A chemical compound in marijuana could stop the spread of many forms of aggressive cancer, according to a pair of scientists at California Pacific Medical Center in San Francisco.
Sean McAllister and Pierre Desprez found that the compound cannabidiol was capable of switching off the gene responsible for metastasis in many kinds of aggressive cancers without producing the psychoactive properties of the cannabis plant.
McAllister and Desprez first detected its potential five years ago after they found that the compound stopped the proliferation of human breast cancer cells in the laboratory, according to a paper published in the journal Molecular Cancer Therapeutics.
Since then, the pair also found a similar effect in mice. They say that they will soon publish another animal study that will support and expand these results further.
"The preclinical trial data is very strong, and there's no toxicity.
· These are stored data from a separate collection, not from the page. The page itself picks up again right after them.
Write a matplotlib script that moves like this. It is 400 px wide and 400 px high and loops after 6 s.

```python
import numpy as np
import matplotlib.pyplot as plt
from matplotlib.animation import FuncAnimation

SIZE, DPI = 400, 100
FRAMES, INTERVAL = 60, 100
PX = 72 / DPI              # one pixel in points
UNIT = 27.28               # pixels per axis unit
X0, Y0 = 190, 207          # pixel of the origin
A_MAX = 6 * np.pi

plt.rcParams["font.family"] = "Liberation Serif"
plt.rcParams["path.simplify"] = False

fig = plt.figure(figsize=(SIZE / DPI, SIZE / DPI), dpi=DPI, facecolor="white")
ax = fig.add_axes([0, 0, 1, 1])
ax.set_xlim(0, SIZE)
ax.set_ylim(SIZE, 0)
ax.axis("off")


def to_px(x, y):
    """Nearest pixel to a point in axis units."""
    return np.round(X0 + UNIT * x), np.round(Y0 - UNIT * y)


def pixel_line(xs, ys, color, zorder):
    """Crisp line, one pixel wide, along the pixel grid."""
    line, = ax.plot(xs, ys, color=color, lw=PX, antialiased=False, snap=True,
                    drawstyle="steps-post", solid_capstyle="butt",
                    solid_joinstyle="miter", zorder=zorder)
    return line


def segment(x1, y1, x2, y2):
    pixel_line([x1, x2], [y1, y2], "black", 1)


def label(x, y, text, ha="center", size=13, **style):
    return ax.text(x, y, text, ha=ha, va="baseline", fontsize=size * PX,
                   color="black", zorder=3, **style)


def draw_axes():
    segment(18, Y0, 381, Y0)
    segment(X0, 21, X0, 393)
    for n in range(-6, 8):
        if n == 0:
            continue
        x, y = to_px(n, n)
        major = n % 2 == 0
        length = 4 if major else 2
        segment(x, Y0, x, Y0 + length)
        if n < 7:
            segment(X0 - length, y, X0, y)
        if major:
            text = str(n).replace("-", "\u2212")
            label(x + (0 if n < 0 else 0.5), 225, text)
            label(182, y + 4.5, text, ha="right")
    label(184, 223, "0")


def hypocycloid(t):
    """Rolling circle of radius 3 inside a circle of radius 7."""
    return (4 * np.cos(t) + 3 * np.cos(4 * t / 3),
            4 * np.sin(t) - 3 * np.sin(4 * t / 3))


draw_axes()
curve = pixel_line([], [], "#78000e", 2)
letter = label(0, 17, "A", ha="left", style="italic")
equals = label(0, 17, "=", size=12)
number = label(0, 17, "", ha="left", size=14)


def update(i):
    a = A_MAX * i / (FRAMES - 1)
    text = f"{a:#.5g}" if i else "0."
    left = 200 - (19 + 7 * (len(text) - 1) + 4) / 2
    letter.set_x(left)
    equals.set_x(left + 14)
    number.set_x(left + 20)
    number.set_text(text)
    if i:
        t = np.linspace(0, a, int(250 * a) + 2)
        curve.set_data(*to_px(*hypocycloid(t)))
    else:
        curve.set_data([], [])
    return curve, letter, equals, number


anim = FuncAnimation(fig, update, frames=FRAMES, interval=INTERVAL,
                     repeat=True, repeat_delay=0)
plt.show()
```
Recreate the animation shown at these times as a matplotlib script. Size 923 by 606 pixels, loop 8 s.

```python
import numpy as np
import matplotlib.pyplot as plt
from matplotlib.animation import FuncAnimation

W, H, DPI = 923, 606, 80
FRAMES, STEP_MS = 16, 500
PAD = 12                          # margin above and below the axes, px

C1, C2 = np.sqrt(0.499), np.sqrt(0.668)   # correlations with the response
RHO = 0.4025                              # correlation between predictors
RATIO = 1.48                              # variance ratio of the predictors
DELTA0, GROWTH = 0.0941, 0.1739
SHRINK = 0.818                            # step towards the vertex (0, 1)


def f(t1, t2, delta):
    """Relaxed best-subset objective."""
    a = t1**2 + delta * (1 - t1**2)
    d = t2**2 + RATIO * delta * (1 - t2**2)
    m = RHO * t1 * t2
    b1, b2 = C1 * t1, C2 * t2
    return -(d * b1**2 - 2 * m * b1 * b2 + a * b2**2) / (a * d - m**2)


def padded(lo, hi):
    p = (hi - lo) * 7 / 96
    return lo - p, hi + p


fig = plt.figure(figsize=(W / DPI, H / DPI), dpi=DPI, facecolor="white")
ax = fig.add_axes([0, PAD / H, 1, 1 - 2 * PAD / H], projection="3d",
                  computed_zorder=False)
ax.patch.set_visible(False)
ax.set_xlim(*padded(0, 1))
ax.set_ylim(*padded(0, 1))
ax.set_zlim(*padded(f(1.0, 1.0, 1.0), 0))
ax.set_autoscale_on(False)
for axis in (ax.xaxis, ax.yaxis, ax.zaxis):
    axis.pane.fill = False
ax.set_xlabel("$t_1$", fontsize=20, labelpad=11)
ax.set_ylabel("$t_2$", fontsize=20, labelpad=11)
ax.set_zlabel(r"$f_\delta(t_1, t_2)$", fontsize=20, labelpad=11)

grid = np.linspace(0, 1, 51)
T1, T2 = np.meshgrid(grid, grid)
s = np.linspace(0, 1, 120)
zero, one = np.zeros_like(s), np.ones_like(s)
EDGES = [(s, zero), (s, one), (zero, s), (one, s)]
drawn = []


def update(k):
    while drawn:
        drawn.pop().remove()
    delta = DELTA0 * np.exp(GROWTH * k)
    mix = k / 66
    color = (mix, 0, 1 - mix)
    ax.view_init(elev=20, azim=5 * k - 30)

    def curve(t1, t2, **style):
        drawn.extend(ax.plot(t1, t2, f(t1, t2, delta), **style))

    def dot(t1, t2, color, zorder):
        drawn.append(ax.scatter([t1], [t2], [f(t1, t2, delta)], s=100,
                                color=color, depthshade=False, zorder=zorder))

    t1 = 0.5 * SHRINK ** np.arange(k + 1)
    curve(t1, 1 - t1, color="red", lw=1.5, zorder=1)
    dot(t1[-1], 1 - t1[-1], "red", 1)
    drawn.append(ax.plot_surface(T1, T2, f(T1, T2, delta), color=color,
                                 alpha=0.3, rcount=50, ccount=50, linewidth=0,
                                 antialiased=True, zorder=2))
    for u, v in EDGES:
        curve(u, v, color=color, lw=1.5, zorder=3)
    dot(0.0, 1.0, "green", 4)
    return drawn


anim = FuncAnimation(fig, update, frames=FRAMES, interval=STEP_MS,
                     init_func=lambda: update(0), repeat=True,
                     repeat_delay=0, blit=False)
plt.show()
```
There's really a lot or research to move ahead with and to get people excited," McAllister told the San Francisco Chronicle.
However they noted that while there is still a lot more research to be done before their findings could be turned into a pill, they are already developing human clinical trials, hoping to test the drug in combination with current therapies, like chemotherapy.
Desprez, a molecular biologist, spent years studying ID-1, the gene that causes cancer to spread, and McAllister had discovered the cannabidiol or CBD had anti-cancer potential.
Afterwards, they collaborated by combining CBD and cells containing high levels of ID-1 in a petri dish. "What we found was that his Cannabidiol could essentially 'turn off' the ID-1," Desprez told the Huffington Post. The cells stopped spreading and returned to normal," Desprez told Huffington Post.
"We started by researching breast cancer," said Desprez. "But now we've found that Cannabidiol works with many kinds of aggressive cancers--brain, prostate--any kind in which these high levels of ID-1 are present."
The pair hopes that clinical trials will begin immediately. They say that they have found no toxicity in the animals they've tested and that cannabidiol is already used in humans for a variety of other ailments, like relieve anxiety and nausea, without producing the "high" associated with THC.
Published by Medicaldaily.com